    Amrein, I., Isler, K. & Lipp, H. P. Comparing adult hippocampal neurogenesis in mammalian species and orders: influence of chronological age and life history stage. Eur J Neurosci 34, 978–987, (2011).

  52. 52.

    Kempermann, G. Seven principles in the regulation of adult neurogenesis. Eur J Neurosci 33, 1018–1024, (2011).

  53. 53.

    Gebara, E. et al. Heterogeneity of Radial Glia-Like Cells in the Adult Hippocampus. Stem Cells 34, 997–1010, (2016).

  54. 54.

    Aimone, J. B., Wiles, J. & Gage, F. H. Computational influence of adult neurogenesis on memory encoding. Neuron 61, 187–202, (2009).

  55. 55.

    Papouin, T., Dunphy, J., Tolman, M., Foley, J. C. & Haydon, P. G. Astrocytic control of synaptic function. Philos Trans R Soc Lond B Biol Sci 372, doi: (2017).

  56. 56.

    Barros, L. F. Metabolic signaling by lactate in the brain. Trends Neurosci 36, 396–404, (2013).

  57. 57.

    Sofroniew, M. V. & Vinters, H. V. Astrocytes: biology and pathology. Acta neuropathologica 119, 7–35, (2010).

Download references


We thank Dario Sierra for his insightful comments on exponential decays. Ministerio de Economía y Competitividad (Ministry of Economy and Competitiveness) - Predoctoral Fellowship [Beccari] Ikerbasque, Basque Foundation for Science - Postdoctoral Fellow [Valero] Ministerio de Economía y Competitividad (Ministry of Economy and Competitiveness) - BFU2015-66689 [Sierra] Ministerio de Economía y Competitividad (Ministry of Economy and Competitiveness) - RYC-2013-12817 [Sierra] Ikerbasque, Basque Foundation for Science - Start-Up [Sierra] Fundación BBVA (BBVA Foundation) - IN[16]_BBM_BAS_0260 [Sierra] Eusko Jaurlaritza (Basque Government) - PI_2016_1_0011 [Sierra].

Author information

Author notes

  1. Sol Beccari and Jorge Valero contributed equally to this work.


  1. Achucarro Basque Center for Neuroscience, Leioa, Bizkaia, Spain

    • Sol Beccari
    • , Jorge Valero
    •  & Amanda Sierra
  2. University of the Basque Country UPV/EHU, Leioa, Bizkaia, Spain

    • Sol Beccari
    •  & Amanda Sierra
  3. Ikerbasque Foundation, Bilbao, Bizkaia, Spain

    • Jorge Valero
    •  & Amanda Sierra
  4. Jan and Dan Duncan Neurological Research Institute at Texas Children’s Hospital, Baylor College of Medicine, Houston, TX, USA

    • Mirjana Maletic-Savatic


  1. Search for Sol Beccari in:

  2. Search for Jorge Valero in:

  3. Search for Mirjana Maletic-Savatic in:

  4. Search for Amanda Sierra in:


S.B. performed all in vivo experiments.
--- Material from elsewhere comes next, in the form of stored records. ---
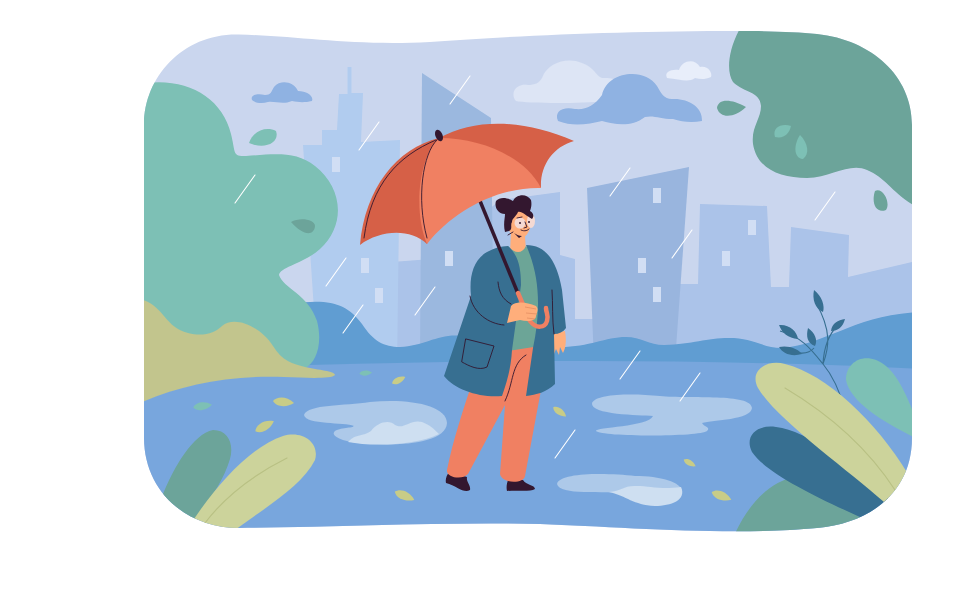
<!DOCTYPE html>
<html lang="en">
<head>
<meta charset="utf-8">
<title>Walk in the rain</title>
<style>
:root {
  --sky: #cad6ee; --tower: #b1ccef; --block: #abc3e9; --block-mid: #9bb8df; --block-dark: #99b5de;
  --hedge: #609dd2; --road: #78a6dd; --puddle: #adc9e9; --puddle-light: #cedff1;
  --cloud: #8fb2e2; --cloud-pale: #dde5f5;
  --mint: #7dc0b5; --sage: #6ca49a; --olive: #c2c58d; --lime: #ccd39b; --lime-vein: #b9c184; --teal: #376f91;
  --coral: #f08062; --rust: #d66047; --ink: #33172f; --skin: #ffae7b; --glass: #f4d9d3;
}
html, body { margin: 0; height: 100%; overflow: hidden; background: #fff; }
.canvas { display: block; width: 978px; height: 592px; }
.sky { fill: var(--sky); } .tower { fill: var(--tower); } .block { fill: var(--block); }
.block-mid { fill: var(--block-mid); } .block-dark { fill: var(--block-dark); }
.hedge { fill: var(--hedge); } .road { fill: var(--road); }
.puddle { fill: var(--puddle); } .puddle-light { fill: var(--puddle-light); }
.cloud { fill: var(--cloud); } .cloud-pale { fill: var(--cloud-pale); }
.mint { fill: var(--mint); } .sage { fill: var(--sage); } .olive { fill: var(--olive); }
.lime { fill: var(--lime); } .teal { fill: var(--teal); } .coral { fill: var(--coral); }
.rust { fill: var(--rust); } .ink { fill: var(--ink); } .skin { fill: var(--skin); }
.fallen { fill: #c8cc87; }
.line { fill: none; stroke: var(--ink); stroke-width: .9; stroke-linecap: round; stroke-linejoin: round; }
.vein { fill: none; stroke: var(--lime-vein); stroke-width: 1.2; stroke-linecap: round; }
.stem { fill: none; stroke: var(--teal); stroke-width: 1.1; }
.rain { stroke: #fff; stroke-width: 1.1; stroke-linecap: round; }
</style>
</head>
<body>
<svg class="canvas" viewBox="0 0 978 592" role="img" aria-label="A woman with a coral umbrella walks through a rainy city park">
  <defs>
    <clipPath id="frame">
      <path d="M239 34.500C300 36 350 46 430 42C510 36 620 31 740 31C775 31 797 32 817 34C872 40 912 76 912 125V438C912 490 873 523 817 528C730 536 620 527 540 524C440 522 340 527 239 528C184 528 144 489 144 438V125C144 76 184 33 239 34.500Z"/>
    </clipPath>
    <rect id="window" width="8" height="15"/>
    <line id="drop" class="rain" x1="0" y1="28" x2="20" y2="0"/>
    <path id="leaf" d="M-11 -1C-7 -6 3 -6 10 1C4 5 -7 6 -11 -1Z"/>
  </defs>

  <g clip-path="url(#frame)">
    <rect class="sky" x="140" y="25" width="780" height="515"/>

    <g id="clouds">
      <path class="cloud-pale" d="M516 101C510 94 515 83 528 85C535 85 539 83 542 78C548 62 568 57 582 63C594 67 596 76 602 78C617 77 630 84 629 94C627 105 530 104 516 101Z"/>
      <path fill="#e8eefa" d="M667 78C664 72 671 69 679 70C682 60 695 58 700 67C707 65 713 72 711 77C704 80 700 79 695 78C688 83 680 79 667 78Z"/>
      <path class="cloud" d="M252 100C250 95 257 93 265 95C271 95 271 92 274 87C281 79 294 82 298 91C307 91 314 96 312 101C303 103 298 102 292 101C283 105 275 101 268 102C262 104 255 103 252 100Z"/>
    </g>

    <g id="skyline">
      <path class="block" d="M392 262L431 259L500 200L560 192V255L575 259V319H593L640 284H698L700 204L767 206L771 287H789L791 227L849 235L848 277L920 260V380H392Z"/>
      <path class="tower" d="M303 145H322V130H337L339 94H347.500V67H351.500V93L363 93L361 142L400 140L397 370H318Z"/>
      <path class="block-mid" d="M422 73L491 118L494 360H420Z"/>
      <path class="block-dark" d="M587 188L689 167L675 362H594Z"/>
      <g fill="#d1def4">
        <use href="#window" x="332" y="157"/><use href="#window" x="361" y="258"/><use href="#window" x="375" y="288"/>
        <use href="#window" x="445" y="251"/><use href="#window" x="653" y="188"/><use href="#window" x="638" y="258"/>
        <use href="#window" x="653" y="287"/><use href="#window" x="748" y="220"/><use href="#window" x="722" y="251"/>
      </g>
    </g>
    <path class="cloud" d="M558 121C554 112 562 106 575 109C586 110 594 106 602 95C607 71 645 67 657 86C661 93 664 99 672 99C688 98 703 107 702 121C692 123 682 122 673 119C660 119 654 115 645 117C632 127 616 125 602 121C589 124 573 127 558 121Z"/>

    <path class="hedge" d="M290 304C328 298 347 303 362 324C373 341 384 347 400 347C425 346 439 333 462 336L560 347C590 347 605 337 626 337C641 337 649 345 664 345C695 344 708 337 734 338C757 340 764 348 782 348C828 344 854 315 920 312V380H290Z"/>
    <path class="road" d="M140 372L310 365C500 360 700 358 920 369V540H140Z"/>

    <g id="puddles">
      <path class="puddle" d="M304 415C308 404 345 406 370 402C408 398 447 405 447 423C446 442 405 446 370 444C344 443 329 436 335 431C342 427 355 428 354 426C345 422 306 425 304 415Z"/>
      <path class="puddle-light" d="M348 442C356 433 363 437 371 431C377 422 390 419 395 425C404 430 410 419 422 422C430 425 434 429 439 434C418 445 373 447 348 442Z"/>
      <path class="puddle" d="M592 403C596 394 630 393 660 396C690 399 751 393 752 408C751 420 713 420 702 423C704 427 711 427 707 431C700 437 602 437 596 431C595 427 648 427 653 416C640 415 590 415 592 403Z"/>
      <path class="puddle" d="M557 484C560 472 608 473 635 476C660 476 682 482 682 492C680 501 659 498 630 494C602 490 560 496 557 484Z"/>
      <path class="puddle-light" d="M609 492C622 491 624 485 637 486C650 486 661 490 681 487C687 500 671 506 655 506C633 505 627 496 609 492Z"/>
    </g>

    <g id="left-trees">
      <path class="mint" d="M140 84C184 76 222 96 231 134C236 154 232 156 246 156C275 154 296 151 315 166C342 187 347 224 320 249C305 263 280 267 279 275C283 288 308 294 317 321C323 344 316 363 305 368L140 380Z"/>
      <path class="olive" d="M140 299C164 305 164 327 188 333C203 337 215 333 222 326C235 315 261 327 273 346C282 361 293 364 305 367C318 370 335 371 335 375C331 379 309 378 284 377C229 375 181 385 140 403Z"/>
      <path class="mint" d="M249 143C253 131 266 126 276 131C280 142 266 150 249 143Z"/>
      <path class="sage" d="M291 222C299 217 315 219 315 226C314 237 302 235 291 222Z"/>
    </g>

    <g id="right-tree">
      <path class="sage" d="M742 25C728 48 726 72 733 82C744 93 760 91 761 106C761 119 751 127 753 144C757 169 780 178 807 178C832 177 850 162 867 170C887 178 892 194 920 209V20H742Z"/>
      <path class="sage" d="M717 108C718 99 730 98 746 107C735 118 720 119 717 108ZM875 191C883 187 891 203 886 210C876 214 871 203 875 191Z"/>
      <path class="mint" d="M775 137C772 127 782 123 791 126C789 134 784 139 775 137ZM800 135C808 143 810 154 803 159C793 158 794 144 800 135Z"/>
    </g>

    <g id="left-plants">
      <path class="sage" d="M163 494C174 467 193 434 213 430C229 430 234 445 230 459C222 486 203 508 189 528H160Z"/>
      <path class="lime" d="M188 528C215 486 250 447 283 436C303 430 320 443 315 460C302 486 266 507 235 530Z"/>
      <path class="vein" d="M205 523C227 494 255 474 287 458"/>
    </g>

    <g id="right-plants">
      <path class="stem" d="M816 303C832 331 829 348 823 364M780 331C802 337 811 349 823 364C833 376 840 392 845 410M785 350C798 354 808 355 814 348M823 364C824 344 830 333 838 325"/>
      <path class="teal" d="M814 290C822 296 825 306 823 312C815 309 812 299 814 290ZM779 325C789 324 797 331 798 339C788 338 782 333 779 325ZM808 328C815 333 818 340 815 346C807 343 806 336 808 328ZM779 347C789 345 798 349 802 354C792 357 783 354 779 347ZM845 319C843 327 838 331 831 331C832 323 838 320 845 319Z"/>
      <path class="mint" d="M920 440C888 425 850 403 846 380C846 363 861 354 876 360C895 367 907 394 920 430Z"/>
      <path class="sage" d="M733 538C747 506 767 483 796 476L880 530L850 545Z"/>
      <path class="teal" d="M862 518C816 497 766 473 752 452C744 436 757 424 776 427C808 431 850 463 890 500Z"/>
      <path class="lime" d="M884 502C848 470 776 419 758 388C749 371 766 359 785 364C826 374 877 422 908 474L900 515Z"/>
      <path class="vein" d="M785 388C827 413 867 447 895 490"/>
    </g>

    <g id="fallen-leaves">
      <use href="#leaf" class="fallen" transform="translate(284 402)"/>
      <use href="#leaf" class="fallen" transform="translate(265 426) rotate(-34)"/>
      <use href="#leaf" class="fallen" transform="translate(399 380) rotate(-32) scale(.7)"/>
      <use href="#leaf" class="fallen" transform="translate(405 496) rotate(17)"/>
      <use href="#leaf" class="fallen" transform="translate(560 412) rotate(30) scale(.75)"/>
      <use href="#leaf" class="fallen" transform="translate(690 463) rotate(24) scale(.65)"/>
      <use href="#leaf" class="fallen" transform="translate(722 496) rotate(16)"/>
      <use href="#leaf" class="mint" transform="translate(203 406) rotate(-14) scale(.9)"/>
      <use href="#leaf" class="mint" transform="translate(366 373) rotate(-10) scale(.6)"/>
    </g>
  </g>

  <g id="walker">
    <path class="ink" d="M449 472L467 477C466 482 471 485 470 490C464 494 457 486 446 483C445 479 447 475 449 472ZM508 480L523 480C526 485 535 485 535 489C530 492 518 490 507 491C506 487 507 483 508 480Z"/>
    <path class="coral" d="M473 380L511 345H535L541 390L525 476C524 484 502 484 500 474L505 405L468 474C463 480 446 478 447 470C453 440 464 407 473 380Z"/>
    <path class="skin" d="M511 232L525 236L526 252L510 253ZM554 333L565 331C567 342 565 350 563 353L560 347L559 355L556 349L554 354Z"/>
    <path fill="#6ca597" d="M508 246C515 254 522 254 526 246L538 258L540 346L508 351Z"/>
    <path class="teal" d="M508 246C518 255 521 267 521 285L512 350C511 368 507 382 502 396C480 398 455 390 444 376L471 296C469 277 473 260 487 252C494 248 501 246 508 246Z"/>
    <path class="teal" d="M526 245C546 245 557 261 562 290L566 328C563 332 559 334 554 334L555 384C547 392 536 395 526 396L533 348C541 310 540 276 526 245Z"/>
    <path class="line" d="M552 290C553 304 552 319 554 334M470 296C473 313 489 324 504 325M498 282C499 292 502 299 511 304M466 339L494 346L487 367C479 371 469 366 462 362ZM505 401C514 382 511 364 526 355"/>

    <g id="head">
      <path class="skin" d="M509 212C516 207 527 208 530 214C532 225 530 234 523 238C514 238 507 232 508 224Z"/>
      <circle fill="var(--glass)" cx="520" cy="223" r="5.500"/>
      <ellipse fill="var(--glass)" cx="531" cy="221" rx="4" ry="7"/>
      <path class="ink" d="M505 232C503 224 505 218 505 214C498 214 494 207 496 201C500 196 509 198 513 201C516 194 527 193 531 200C532 205 531 208 530 211C534 213 534 217 532 219C526 216 522 211 518 212C516 217 512 218 512 222C510 225 513 229 509 231Z"/>
      <circle class="ink" cx="520" cy="223" r="1"/><circle class="ink" cx="529" cy="222" r="1"/>
      <path class="line" d="M525 222L527 227L524 228M521 230C525 232 528 230 529 229M508 235L513 232M517 218L522 217"/>
      <path class="ink" d="M514 233C517 235 519 236 522 236L519 238Z"/>
    </g>

    <g id="umbrella">
      <path d="M478 196L519 296" fill="none" stroke="var(--ink)" stroke-width="3.500"/>
      <path d="M518 293L530 321C536 329 545 328 547 321C549 315 546 313 546 308" fill="none" stroke="var(--coral)" stroke-width="4.500" stroke-linecap="round"/>
      <path class="rust" d="M439 138C397 148 365 188 360 245C380 230 410 228 427 244L450 180Z"/>
      <path class="rust" d="M439 138C477 117 526 120 574 141C553 147 540 165 541 188L490 160Z"/>
      <path class="coral" d="M439 138C419 156 413 211 427 244C454 210 498 187 541 188C526 158 483 138 439 138Z"/>
      <path class="line" d="M436 140C398 156 371 184 364 238M437 140C423 153 416 198 427 238" stroke-width=".7"/>
      <ellipse class="ink" cx="439" cy="135.500" rx="3.500" ry="6" transform="rotate(-24 439 135.500)"/>
    </g>

    <path class="skin" d="M507 323L511 306C516 301 526 302 536 306C539 309 537 312 536 316C536 321 528 322 520 320Z"/>
    <path d="M525 307L536 309M526 313L537 314M527 318L535 319" fill="none" stroke="#e58e62" stroke-width=".8"/>
  </g>

  <g id="rain">
    <use href="#drop" x="235" y="175"/><use href="#drop" x="359" y="122"/><use href="#drop" x="450" y="76"/>
    <use href="#drop" x="326" y="258"/><use href="#drop" x="343" y="305"/><use href="#drop" x="415" y="287"/>
    <use href="#drop" x="610" y="168"/><use href="#drop" x="672" y="230"/><use href="#drop" x="815" y="192"/>
    <use href="#drop" x="620" y="351"/><use href="#drop" x="680" y="373"/><use href="#drop" x="555" y="430"/>
  </g>
</svg>
</body>
</html>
J.V. performed the simulation analysis. M.S. contributed with data published by her lab. A.S. conceived the project and analyzed the data. All authors wrote the manuscript.

Competing Interests

The authors declare that they have no competing interests.

Corresponding author

Correspondence to Amanda Sierra.

Electronic supplementary material

About this article

Publication history






By submitting a comment you agree to abide by our Terms and Community Guidelines. If you find something abusive or that does not comply with our terms or guidelines please flag it as inappropriate.